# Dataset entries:
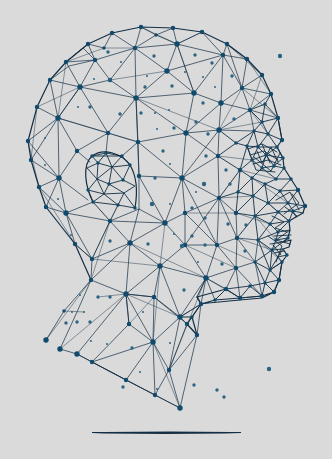
<!DOCTYPE html>
<html lang="en">
<head>
<meta charset="utf-8">
<title>Network head in profile</title>
<style>
:root { --paper: #dadada; --ink: #142f45; --node: #104a6c; --node-soft: #2b6482; }
html, body { margin: 0; height: 100%; overflow: hidden; background: var(--paper); }
svg { display: block; width: 332px; height: 459px; }
path { fill: none; stroke-linecap: round; stroke-linejoin: round; }
.outline { stroke: var(--ink); stroke-width: 1.2; }
.mesh { stroke: var(--ink); stroke-width: .7; }
.fine { stroke: var(--ink); stroke-width: .6; opacity: .75; }
.face { stroke: var(--ink); stroke-width: .9; }
.nodes { stroke: var(--node); }
.large { stroke-width: 5.4; }
.medium { stroke-width: 4.4; }
.small { stroke-width: 3.4; }
.specks { stroke: var(--node-soft); }
.rule { fill: var(--ink); }
</style>
</head>
<body>
<svg viewBox="0 0 332 459" role="img" aria-label="Human head in profile, drawn as a network of lines and dots">
  <rect width="332" height="459" fill="var(--paper)"/>

  <g id="skull">
    <path class="outline" d="M91 280 75 244 46 207 39 187 31 160 28 141 37 107 50 80 66 62 88 44 112 33 141 27 173 28 202 32 227 44 247 59 262 75 271 94 278 118 282 140"/>
    <path class="mesh" d="M112 33 135 48 141 27 156 35 173 28 177 44 202 32 223 55 227 44M135 48 156 35 177 44 135 48 95 60 88 44 104 48 112 33M66 62 83 48 95 60 66 62 80 87 50 80 58 118 37 107M50 80 69 66 95 60 80 87 58 118 28 141M177 44 223 55 247 59 242 88 262 75M223 55 242 88 271 94 250 110 278 118M223 55 194 93 177 44 167 71 135 48 110 80 95 60M110 80 80 87 136 98 110 80M135 48 136 98 167 71 194 93 136 98 186 133 194 93 221 103 223 55 167 71M221 103 242 88 250 110 221 103 186 133 219 130 221 103M219 130 250 110 254 131 219 130M80 87 108 133 58 118 77 151 108 133 136 98 138 142 108 133M80 87 58 118 59 178 31 160M58 118 31 160M28 141 59 178 39 187 66 213 59 178 77 151M46 207 66 213 75 244M59 178 46 207M66 213 92 259 75 244M59 178 88 200M77 151 90 162M138 142 186 133 182 178 138 142 139 176 182 178 219 130M186 133 218 156 182 178 219 198 218 156 219 130M139 176 165 223 182 178 185 213 219 198M136 98 139 176M182 178 217 245M66 213 93 202M66 213 110 221M108 133 106 153M138 142 122 156M247 59 227 44 242 88"/>
    <path class="fine" d="M202 32 177 44 194 93M58 118 138 142M136 98 219 130M110 80 167 71M242 88 219 130M66 62 58 118M37 107 80 87M227 44 262 75M141 27 177 44M88 44 66 62 104 48 135 48M262 75 250 110M37 107 31 160M28 141 39 187M39 187 75 244M247 59 271 94"/>
  </g>

  <g id="ear">
    <path class="outline" d="M93 202C85 186 82 165 92 156 104 147 122 154 130 165 136 175 138 190 135 208"/>
    <path class="face" d="M87 168 98 163 92 156 106 153 98 163 112 167 106 153 122 156 112 167 130 165 123 180 135 186 124 193 135 208 118 205 110 221 93 202 104 194 88 190 97 179 87 168M98 163 97 179 112 167 123 180 109 184 97 179 104 194 109 184 124 193 104 194 118 205 124 193M92 156 122 156 130 165M88 190 93 202 118 205M112 167 109 184"/>
  </g>

  <g id="jaw">
    <path class="mesh" d="M75 244 92 259 110 221 130 243 92 259 91 280 130 243 165 223 110 221 139 209 165 223 185 213 185 245 217 245 219 198 185 245 160 266 130 243 126 294 160 266 206 278 185 245M165 223 185 245M139 209 130 243M139 176 139 209M185 213 217 245 206 278 236 268 217 245 237 238 219 198 236 213 237 238 236 268M160 266 154 297 126 294 91 280M160 266 180 317 154 297M206 278 180 317 201 304 206 278 215 300 226 289 206 278M226 289 236 268 240 298 226 289M236 268 255 262 262 296 240 298M236 268 262 296M237 238 255 262 258 240 237 238"/>
    <path class="fine" d="M92 259 160 266M130 243 206 278M165 223 160 266M110 221 92 259M91 280 110 221M185 245 236 268M217 245 255 262M236 213 185 213M206 278 240 298"/>
    <path class="outline" d="M282 262 279 280 274 292 262 296 240 298 215 300 201 304 197 297 226 289 M201 304 208 303 240 300 262 298 274 292"/>
    <path class="face" d="M197 297 206 278M215 300 226 289 240 298 250 286 262 296 265 283 274 292 279 280 265 283 250 286 226 289M265 283 270 270 279 280 282 262 270 270 255 262 265 283"/>
  </g>

  <g id="profile">
    <path class="outline" d="M282 140 277 147 283 158 284 168 291 179 298 190 305 206 303 213 296 217 289 221 290 230 288 238 283 242 291 240 289 247 283 249 287 255 282 262"/>
    <path class="face" d="M250 110 265 104 278 118 262 122 250 110M271 94 265 104 262 122 254 131 268 134 278 118 282 140 268 134 262 122M254 131 247 146 258 147 268 134 277 147 258 147 254 131 236 143 219 130M236 143 247 146 240 170 218 156 236 143M240 170 252 160 247 146M252 160 258 147 266 155 277 147 283 158 266 155 252 160 262 168 266 155 274 166 283 158M262 168 274 166 284 168 276 179 262 168 252 178 240 170 219 198 238 192 240 170M252 178 238 192 253 196 252 178 265 184 276 179 291 179 280 191 265 184 253 196 268 203 280 191 298 190 288 203 268 203 265 184M280 191 288 203 305 206 293 211 288 203 278 212 268 203 255 216 253 196 236 213 238 192M255 216 236 213M255 216 278 212 293 211 303 213M278 212 289 221 293 211 296 217M278 212 270 224 289 221 278 232 270 224 255 216 258 240 270 224M237 238 255 216M258 240 278 232 290 230 276 240 278 232M276 240 288 238M258 240 272 250 276 240 283 242 272 250 283 249 278 257 272 250 270 270 258 240M278 257 287 255M278 257 282 262 270 270 278 257M255 262 272 250"/>
    <path class="face" d="M248 149 262 144 277 152M250 155 264 151 278 160M253 164 268 160 281 165M257 151 262 163 271 147 278 162M254 157 271 171 280 153M262 144 270 163M247 146 256 170 275 172M274 236 291 235M270 244 283 242 290 244M274 253 284 251M284 214 299 203 292 194M276 200 290 192 299 210M285 207 297 216M272 216 284 222 275 228 287 232M273 245 281 255M268 236 282 246 276 262"/>
    <path class="fine" d="M219 130 262 122M218 156 252 160M219 198 253 196M236 213 270 224M242 88 278 118M250 110 268 134M240 170 276 179M252 178 288 203M255 216 276 240M258 240 282 262M237 238 272 250M268 203 289 221"/>
  </g>

  <g id="neck">
    <path class="mesh" d="M91 280 64 311 46 340M91 280 77 312 60 349M126 294 77 354 92 362 129 324 126 294 153 342 154 297 187 324 180 317 153 342 129 324M126 294 129 324 M92 362 153 342 126 380 92 362 155 395 153 342 169 370 180 408 155 395 169 370 187 324 197 335 169 370 180 317M60 349 77 354 126 380 180 408M201 304 187 324M201 304 197 335 180 408M180 317 201 304M126 294 154 297"/>
    <path class="outline" d="M201 304 192 317 197 335 187 324 192 317 180 317M197 297 201 304 187 324"/>
    <path class="fine" d="M91 280 46 340M64 311 84 312M98 297 126 294 60 349M154 297 129 324M126 294 180 317M153 342 180 408M160 266 153 342M206 278 169 370M126 380 155 395"/>
  </g>

  <g id="dots">
    <path class="nodes large" d="M58 118h0M80 87h0M136 98h0M186 133h0M182 178h0M66 213h0M59 178h0M167 71h0M177 44h0M194 93h0M221 103h0M46 340h0M60 349h0M77 354h0M126 294h0M160 266h0M180 317h0M206 278h0M180 408h0M219 130h0M130 243h0M153 342h0M165 223h0"/>
    <path class="nodes medium" d="M141 27h0M173 28h0M202 32h0M227 44h0M247 59h0M262 75h0M271 94h0M278 118h0M282 140h0M112 33h0M88 44h0M66 62h0M50 80h0M37 107h0M28 141h0M31 160h0M39 187h0M46 207h0M75 244h0M91 280h0M92 259h0M135 48h0M223 55h0M95 60h0M110 80h0M242 88h0M250 110h0M108 133h0M138 142h0M77 151h0M139 176h0M110 221h0M185 213h0M219 198h0M218 156h0M240 170h0M185 245h0M217 245h0M236 268h0M154 297h0M129 324h0M187 324h0M197 335h0M169 370h0M155 395h0M126 380h0M92 362h0M237 238h0M236 213h0M226 289h0M262 296h0M240 298h0M274 292h0M279 280h0M305 206h0M298 190h0M201 304h0"/>
    <path class="nodes small" d="M156 35h0M104 48h0M254 131h0M236 143h0M247 146h0M252 160h0M258 147h0M268 134h0M262 122h0M265 104h0M266 155h0M277 147h0M283 158h0M274 166h0M262 168h0M284 168h0M276 179h0M252 178h0M238 192h0M253 196h0M265 184h0M280 191h0M268 203h0M288 203h0M291 179h0M278 212h0M293 211h0M255 216h0M270 224h0M289 221h0M278 232h0M258 240h0M276 240h0M288 238h0M272 250h0M255 262h0M287 255h0M282 262h0M270 270h0M265 283h0M250 286h0M215 300h0M92 156h0M106 153h0M122 156h0M130 165h0M93 202h0M135 208h0M98 163h0M88 190h0M123 180h0M109 184h0M118 205h0M64 311h0M192 317h0"/>
    <path class="specks medium" d="M280 56h0M269 369h0M152 204h0M204 184h0M182 246h0"/>
    <path class="specks small" d="M217 390h0M224 397h0M194 385h0M98 297h0M77 322h0M66 323h0M90 322h0M123 387h0M132 348h0M110 80h0M145 87h0M141 113h0M172 86h0M196 122h0M208 134h0M174 128h0M163 151h0M206 156h0M155 178h0M192 208h0M205 218h0M148 244h0M192 236h0M110 241h0M228 224h0M205 245h0M184 290h0M110 297h0M120 114h0M90 107h0M108 52h0M154 56h0M212 63h0M195 55h0M232 76h0M234 119h0M203 103h0M230 184h0M226 170h0M246 225h0M245 251h0M222 264h0"/>
    <path class="specks" stroke-width="2" d="M147 76h0M185 72h0M121 62h0M94 79h0M157 129h0M203 77h0M215 87h0M155 113h0M78 107h0M169 110h0M72 312h0M84 312h0M80 295h0M91 341h0M107 344h0M140 372h0M170 343h0M143 312h0M174 234h0M170 204h0M198 262h0M196 192h0M170 164h0M71 235h0M58 199h0M45 138h0M45 165h0M157 389h0"/>
  </g>

  <polygon id="ground-line" class="rule" points="92,432 104,432 170,431.5 230,432 241,432 241,433 225,433.5 165,434 104,433.5 92,433"/>
</svg>
</body>
</html>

# Exercise requirements:
Return word for word the lines above from the line with "0; height: 100%;" to the line with "var(--ink); stroke-width: .7;", including both and leaving out all others.

# Written solution:
html, body { margin: 0; height: 100%; overflow: hidden; background: var(--paper); }
svg { display: block; width: 332px; height: 459px; }
path { fill: none; stroke-linecap: round; stroke-linejoin: round; }
.outline { stroke: var(--ink); stroke-width: 1.2; }
.mesh { stroke: var(--ink); stroke-width: .7; }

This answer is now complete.